_PROBLEM STATEMENT_. Please filter the entries for the word "easeOut" and copy every line that has it.

_TASK INPUTS_.
_ _ _ _ _ _ _

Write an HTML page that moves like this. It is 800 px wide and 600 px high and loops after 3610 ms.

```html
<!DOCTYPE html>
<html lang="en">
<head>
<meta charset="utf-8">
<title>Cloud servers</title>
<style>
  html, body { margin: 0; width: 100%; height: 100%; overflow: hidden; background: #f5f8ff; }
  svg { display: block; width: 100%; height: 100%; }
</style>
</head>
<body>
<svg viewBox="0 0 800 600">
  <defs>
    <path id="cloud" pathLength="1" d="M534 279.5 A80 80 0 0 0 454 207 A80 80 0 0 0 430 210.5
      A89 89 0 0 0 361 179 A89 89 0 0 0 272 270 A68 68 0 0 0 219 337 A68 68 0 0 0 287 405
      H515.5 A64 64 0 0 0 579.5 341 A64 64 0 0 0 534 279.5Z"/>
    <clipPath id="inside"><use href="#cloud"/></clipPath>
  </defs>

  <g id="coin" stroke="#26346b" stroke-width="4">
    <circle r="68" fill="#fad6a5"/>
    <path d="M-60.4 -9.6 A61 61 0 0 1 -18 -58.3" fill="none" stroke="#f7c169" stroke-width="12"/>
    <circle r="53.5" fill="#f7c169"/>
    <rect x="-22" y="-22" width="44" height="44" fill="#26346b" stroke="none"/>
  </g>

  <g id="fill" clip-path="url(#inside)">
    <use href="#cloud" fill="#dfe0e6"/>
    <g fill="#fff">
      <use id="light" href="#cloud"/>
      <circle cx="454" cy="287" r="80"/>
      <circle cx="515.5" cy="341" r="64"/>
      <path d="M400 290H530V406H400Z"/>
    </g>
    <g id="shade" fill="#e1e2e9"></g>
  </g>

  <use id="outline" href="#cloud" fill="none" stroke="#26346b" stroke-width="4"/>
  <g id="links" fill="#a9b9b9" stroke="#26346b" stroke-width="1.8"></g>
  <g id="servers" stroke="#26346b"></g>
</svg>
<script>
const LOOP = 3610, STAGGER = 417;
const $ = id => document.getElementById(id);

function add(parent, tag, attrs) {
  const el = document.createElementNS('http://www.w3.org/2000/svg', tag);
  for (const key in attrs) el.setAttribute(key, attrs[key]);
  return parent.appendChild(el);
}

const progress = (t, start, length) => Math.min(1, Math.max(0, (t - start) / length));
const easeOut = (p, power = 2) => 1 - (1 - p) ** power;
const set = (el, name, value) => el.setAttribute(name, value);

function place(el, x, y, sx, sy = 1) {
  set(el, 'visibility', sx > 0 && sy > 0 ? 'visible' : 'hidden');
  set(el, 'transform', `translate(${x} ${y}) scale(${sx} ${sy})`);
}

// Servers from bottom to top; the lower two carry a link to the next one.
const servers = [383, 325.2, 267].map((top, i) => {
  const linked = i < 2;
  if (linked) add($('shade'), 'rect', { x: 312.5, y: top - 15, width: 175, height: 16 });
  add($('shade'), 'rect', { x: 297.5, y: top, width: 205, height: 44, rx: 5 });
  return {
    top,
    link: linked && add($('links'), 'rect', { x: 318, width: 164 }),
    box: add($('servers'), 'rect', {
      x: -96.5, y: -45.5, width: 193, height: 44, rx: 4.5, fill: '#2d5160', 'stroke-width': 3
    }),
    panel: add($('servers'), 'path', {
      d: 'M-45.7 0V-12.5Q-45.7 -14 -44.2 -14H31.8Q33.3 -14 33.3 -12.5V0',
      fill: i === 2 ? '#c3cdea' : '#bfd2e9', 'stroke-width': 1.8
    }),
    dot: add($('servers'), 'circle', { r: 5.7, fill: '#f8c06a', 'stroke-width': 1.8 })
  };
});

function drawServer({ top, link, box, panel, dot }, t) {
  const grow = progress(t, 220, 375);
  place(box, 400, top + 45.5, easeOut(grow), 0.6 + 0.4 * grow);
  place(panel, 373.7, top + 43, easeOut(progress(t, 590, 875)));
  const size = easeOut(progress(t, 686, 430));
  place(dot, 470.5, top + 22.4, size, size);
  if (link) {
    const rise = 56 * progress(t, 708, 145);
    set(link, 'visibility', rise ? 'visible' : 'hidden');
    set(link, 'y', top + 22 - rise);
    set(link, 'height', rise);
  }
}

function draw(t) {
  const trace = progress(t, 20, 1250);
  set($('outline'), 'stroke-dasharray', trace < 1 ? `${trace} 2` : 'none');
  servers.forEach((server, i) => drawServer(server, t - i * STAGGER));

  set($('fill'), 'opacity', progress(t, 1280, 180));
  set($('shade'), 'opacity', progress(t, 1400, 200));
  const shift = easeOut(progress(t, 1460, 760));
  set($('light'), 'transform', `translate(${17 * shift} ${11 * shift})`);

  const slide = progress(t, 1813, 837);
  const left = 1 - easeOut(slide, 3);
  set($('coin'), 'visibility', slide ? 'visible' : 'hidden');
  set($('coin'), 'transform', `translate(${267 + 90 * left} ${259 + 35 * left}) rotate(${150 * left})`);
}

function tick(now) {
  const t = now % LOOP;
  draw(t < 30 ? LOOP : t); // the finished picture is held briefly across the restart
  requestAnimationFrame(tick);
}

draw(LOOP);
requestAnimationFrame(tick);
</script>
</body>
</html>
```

_ _ _ _ _ _ _

_WRITTEN RESPONSE_.
const easeOut = (p, power = 2) => 1 - (1 - p) ** power;
  place(box, 400, top + 45.5, easeOut(grow), 0.6 + 0.4 * grow);
  place(panel, 373.7, top + 43, easeOut(progress(t, 590, 875)));
  const size = easeOut(progress(t, 686, 430));
  const shift = easeOut(progress(t, 1460, 760));
  const left = 1 - easeOut(slide, 3);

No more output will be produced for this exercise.